[Saved entries]
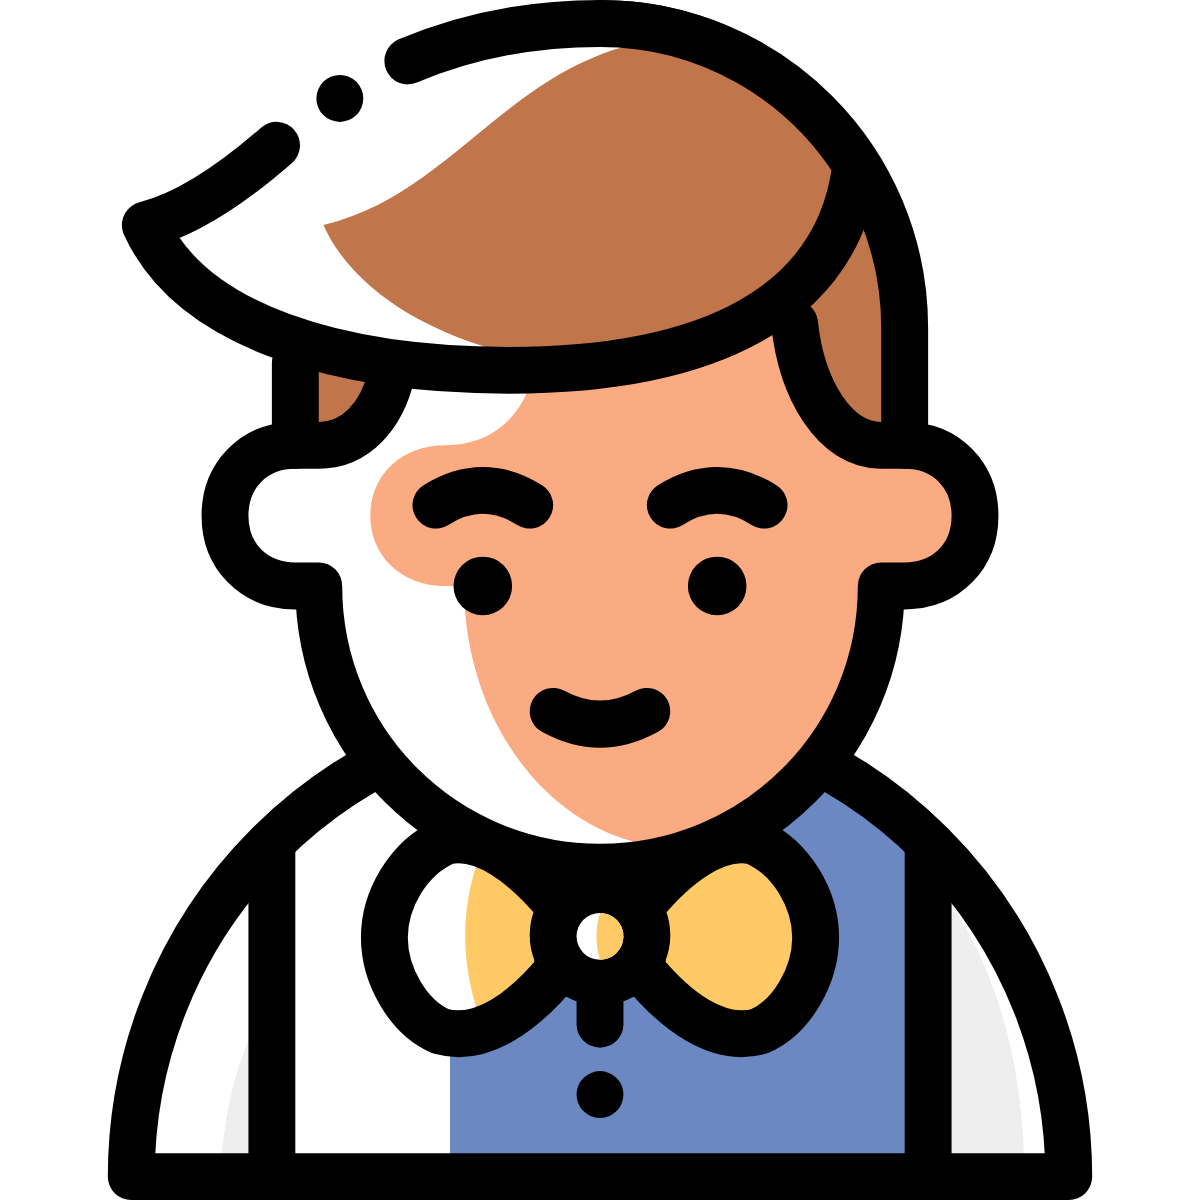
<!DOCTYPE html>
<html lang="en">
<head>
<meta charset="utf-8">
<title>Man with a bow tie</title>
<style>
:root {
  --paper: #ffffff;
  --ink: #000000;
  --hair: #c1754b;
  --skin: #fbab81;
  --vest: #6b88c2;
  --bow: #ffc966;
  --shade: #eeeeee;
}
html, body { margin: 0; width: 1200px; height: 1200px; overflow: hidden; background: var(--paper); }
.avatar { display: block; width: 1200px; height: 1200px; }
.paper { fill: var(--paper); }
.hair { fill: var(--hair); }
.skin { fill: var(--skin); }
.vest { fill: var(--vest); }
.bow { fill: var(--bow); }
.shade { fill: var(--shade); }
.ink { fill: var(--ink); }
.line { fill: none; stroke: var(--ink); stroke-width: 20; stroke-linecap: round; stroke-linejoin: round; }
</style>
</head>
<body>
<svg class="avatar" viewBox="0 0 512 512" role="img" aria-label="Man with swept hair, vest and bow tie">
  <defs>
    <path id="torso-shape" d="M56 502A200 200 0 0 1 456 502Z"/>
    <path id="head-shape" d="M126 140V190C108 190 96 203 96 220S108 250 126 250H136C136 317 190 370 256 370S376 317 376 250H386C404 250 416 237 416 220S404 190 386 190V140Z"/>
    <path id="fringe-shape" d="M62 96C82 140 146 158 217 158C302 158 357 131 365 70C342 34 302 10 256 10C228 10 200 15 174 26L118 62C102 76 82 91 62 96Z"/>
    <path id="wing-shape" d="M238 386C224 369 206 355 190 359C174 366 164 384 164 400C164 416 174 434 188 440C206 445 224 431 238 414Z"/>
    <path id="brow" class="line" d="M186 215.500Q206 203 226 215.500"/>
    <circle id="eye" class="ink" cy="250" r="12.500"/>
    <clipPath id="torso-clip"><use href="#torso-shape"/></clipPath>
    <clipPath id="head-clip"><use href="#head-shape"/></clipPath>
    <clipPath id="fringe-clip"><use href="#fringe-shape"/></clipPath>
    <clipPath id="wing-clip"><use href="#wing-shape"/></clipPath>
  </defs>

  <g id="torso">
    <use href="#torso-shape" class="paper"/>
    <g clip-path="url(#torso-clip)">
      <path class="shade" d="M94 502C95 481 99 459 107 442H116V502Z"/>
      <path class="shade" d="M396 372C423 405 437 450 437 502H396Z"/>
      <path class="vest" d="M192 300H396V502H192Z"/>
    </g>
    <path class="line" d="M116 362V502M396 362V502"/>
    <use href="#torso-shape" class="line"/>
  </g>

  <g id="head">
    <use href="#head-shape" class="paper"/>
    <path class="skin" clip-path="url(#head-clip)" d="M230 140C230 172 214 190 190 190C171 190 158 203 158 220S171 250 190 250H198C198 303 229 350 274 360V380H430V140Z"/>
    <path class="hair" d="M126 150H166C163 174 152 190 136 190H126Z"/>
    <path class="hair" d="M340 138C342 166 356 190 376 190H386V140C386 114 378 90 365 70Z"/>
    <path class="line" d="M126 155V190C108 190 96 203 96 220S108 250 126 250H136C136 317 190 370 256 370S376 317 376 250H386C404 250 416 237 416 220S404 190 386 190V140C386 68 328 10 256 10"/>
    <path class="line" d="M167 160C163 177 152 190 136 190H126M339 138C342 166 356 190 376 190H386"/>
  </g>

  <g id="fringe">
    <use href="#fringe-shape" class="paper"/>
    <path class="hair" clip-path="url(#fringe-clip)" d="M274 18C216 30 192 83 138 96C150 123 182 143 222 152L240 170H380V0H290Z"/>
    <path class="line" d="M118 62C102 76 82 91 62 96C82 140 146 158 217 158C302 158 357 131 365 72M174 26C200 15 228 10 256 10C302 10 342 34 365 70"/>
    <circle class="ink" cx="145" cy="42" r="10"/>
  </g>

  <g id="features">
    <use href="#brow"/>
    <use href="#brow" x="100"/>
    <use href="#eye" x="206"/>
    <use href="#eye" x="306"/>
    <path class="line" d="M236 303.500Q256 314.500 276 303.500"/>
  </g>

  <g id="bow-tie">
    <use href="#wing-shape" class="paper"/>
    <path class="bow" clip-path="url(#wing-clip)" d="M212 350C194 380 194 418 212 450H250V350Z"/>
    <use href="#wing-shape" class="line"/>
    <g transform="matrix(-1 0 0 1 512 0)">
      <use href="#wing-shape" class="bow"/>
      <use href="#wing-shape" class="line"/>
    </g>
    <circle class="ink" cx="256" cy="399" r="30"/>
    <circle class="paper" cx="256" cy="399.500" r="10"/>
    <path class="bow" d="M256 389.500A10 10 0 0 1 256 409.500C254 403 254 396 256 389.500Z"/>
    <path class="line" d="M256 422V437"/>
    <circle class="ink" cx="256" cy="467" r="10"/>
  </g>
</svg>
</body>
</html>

About this task
Give every record again without changing a word. Exclude the pictures.

Result of the task
<!DOCTYPE html>
<html lang="en">
<head>
<meta charset="utf-8">
<title>Man with a bow tie</title>
<style>
:root {
  --paper: #ffffff;
  --ink: #000000;
  --hair: #c1754b;
  --skin: #fbab81;
  --vest: #6b88c2;
  --bow: #ffc966;
  --shade: #eeeeee;
}
html, body { margin: 0; width: 1200px; height: 1200px; overflow: hidden; background: var(--paper); }
.avatar { display: block; width: 1200px; height: 1200px; }
.paper { fill: var(--paper); }
.hair { fill: var(--hair); }
.skin { fill: var(--skin); }
.vest { fill: var(--vest); }
.bow { fill: var(--bow); }
.shade { fill: var(--shade); }
.ink { fill: var(--ink); }
.line { fill: none; stroke: var(--ink); stroke-width: 20; stroke-linecap: round; stroke-linejoin: round; }
</style>
</head>
<body>
<svg class="avatar" viewBox="0 0 512 512" role="img" aria-label="Man with swept hair, vest and bow tie">
  <defs>
    <path id="torso-shape" d="M56 502A200 200 0 0 1 456 502Z"/>
    <path id="head-shape" d="M126 140V190C108 190 96 203 96 220S108 250 126 250H136C136 317 190 370 256 370S376 317 376 250H386C404 250 416 237 416 220S404 190 386 190V140Z"/>
    <path id="fringe-shape" d="M62 96C82 140 146 158 217 158C302 158 357 131 365 70C342 34 302 10 256 10C228 10 200 15 174 26L118 62C102 76 82 91 62 96Z"/>
    <path id="wing-shape" d="M238 386C224 369 206 355 190 359C174 366 164 384 164 400C164 416 174 434 188 440C206 445 224 431 238 414Z"/>
    <path id="brow" class="line" d="M186 215.500Q206 203 226 215.500"/>
    <circle id="eye" class="ink" cy="250" r="12.500"/>
    <clipPath id="torso-clip"><use href="#torso-shape"/></clipPath>
    <clipPath id="head-clip"><use href="#head-shape"/></clipPath>
    <clipPath id="fringe-clip"><use href="#fringe-shape"/></clipPath>
    <clipPath id="wing-clip"><use href="#wing-shape"/></clipPath>
  </defs>

  <g id="torso">
    <use href="#torso-shape" class="paper"/>
    <g clip-path="url(#torso-clip)">
      <path class="shade" d="M94 502C95 481 99 459 107 442H116V502Z"/>
      <path class="shade" d="M396 372C423 405 437 450 437 502H396Z"/>
      <path class="vest" d="M192 300H396V502H192Z"/>
    </g>
    <path class="line" d="M116 362V502M396 362V502"/>
    <use href="#torso-shape" class="line"/>
  </g>

  <g id="head">
    <use href="#head-shape" class="paper"/>
    <path class="skin" clip-path="url(#head-clip)" d="M230 140C230 172 214 190 190 190C171 190 158 203 158 220S171 250 190 250H198C198 303 229 350 274 360V380H430V140Z"/>
    <path class="hair" d="M126 150H166C163 174 152 190 136 190H126Z"/>
    <path class="hair" d="M340 138C342 166 356 190 376 190H386V140C386 114 378 90 365 70Z"/>
    <path class="line" d="M126 155V190C108 190 96 203 96 220S108 250 126 250H136C136 317 190 370 256 370S376 317 376 250H386C404 250 416 237 416 220S404 190 386 190V140C386 68 328 10 256 10"/>
    <path class="line" d="M167 160C163 177 152 190 136 190H126M339 138C342 166 356 190 376 190H386"/>
  </g>

  <g id="fringe">
    <use href="#fringe-shape" class="paper"/>
    <path class="hair" clip-path="url(#fringe-clip)" d="M274 18C216 30 192 83 138 96C150 123 182 143 222 152L240 170H380V0H290Z"/>
    <path class="line" d="M118 62C102 76 82 91 62 96C82 140 146 158 217 158C302 158 357 131 365 72M174 26C200 15 228 10 256 10C302 10 342 34 365 70"/>
    <circle class="ink" cx="145" cy="42" r="10"/>
  </g>

  <g id="features">
    <use href="#brow"/>
    <use href="#brow" x="100"/>
    <use href="#eye" x="206"/>
    <use href="#eye" x="306"/>
    <path class="line" d="M236 303.500Q256 314.500 276 303.500"/>
  </g>

  <g id="bow-tie">
    <use href="#wing-shape" class="paper"/>
    <path class="bow" clip-path="url(#wing-clip)" d="M212 350C194 380 194 418 212 450H250V350Z"/>
    <use href="#wing-shape" class="line"/>
    <g transform="matrix(-1 0 0 1 512 0)">
      <use href="#wing-shape" class="bow"/>
      <use href="#wing-shape" class="line"/>
    </g>
    <circle class="ink" cx="256" cy="399" r="30"/>
    <circle class="paper" cx="256" cy="399.500" r="10"/>
    <path class="bow" d="M256 389.500A10 10 0 0 1 256 409.500C254 403 254 396 256 389.500Z"/>
    <path class="line" d="M256 422V437"/>
    <circle class="ink" cx="256" cy="467" r="10"/>
  </g>
</svg>
</body>
</html>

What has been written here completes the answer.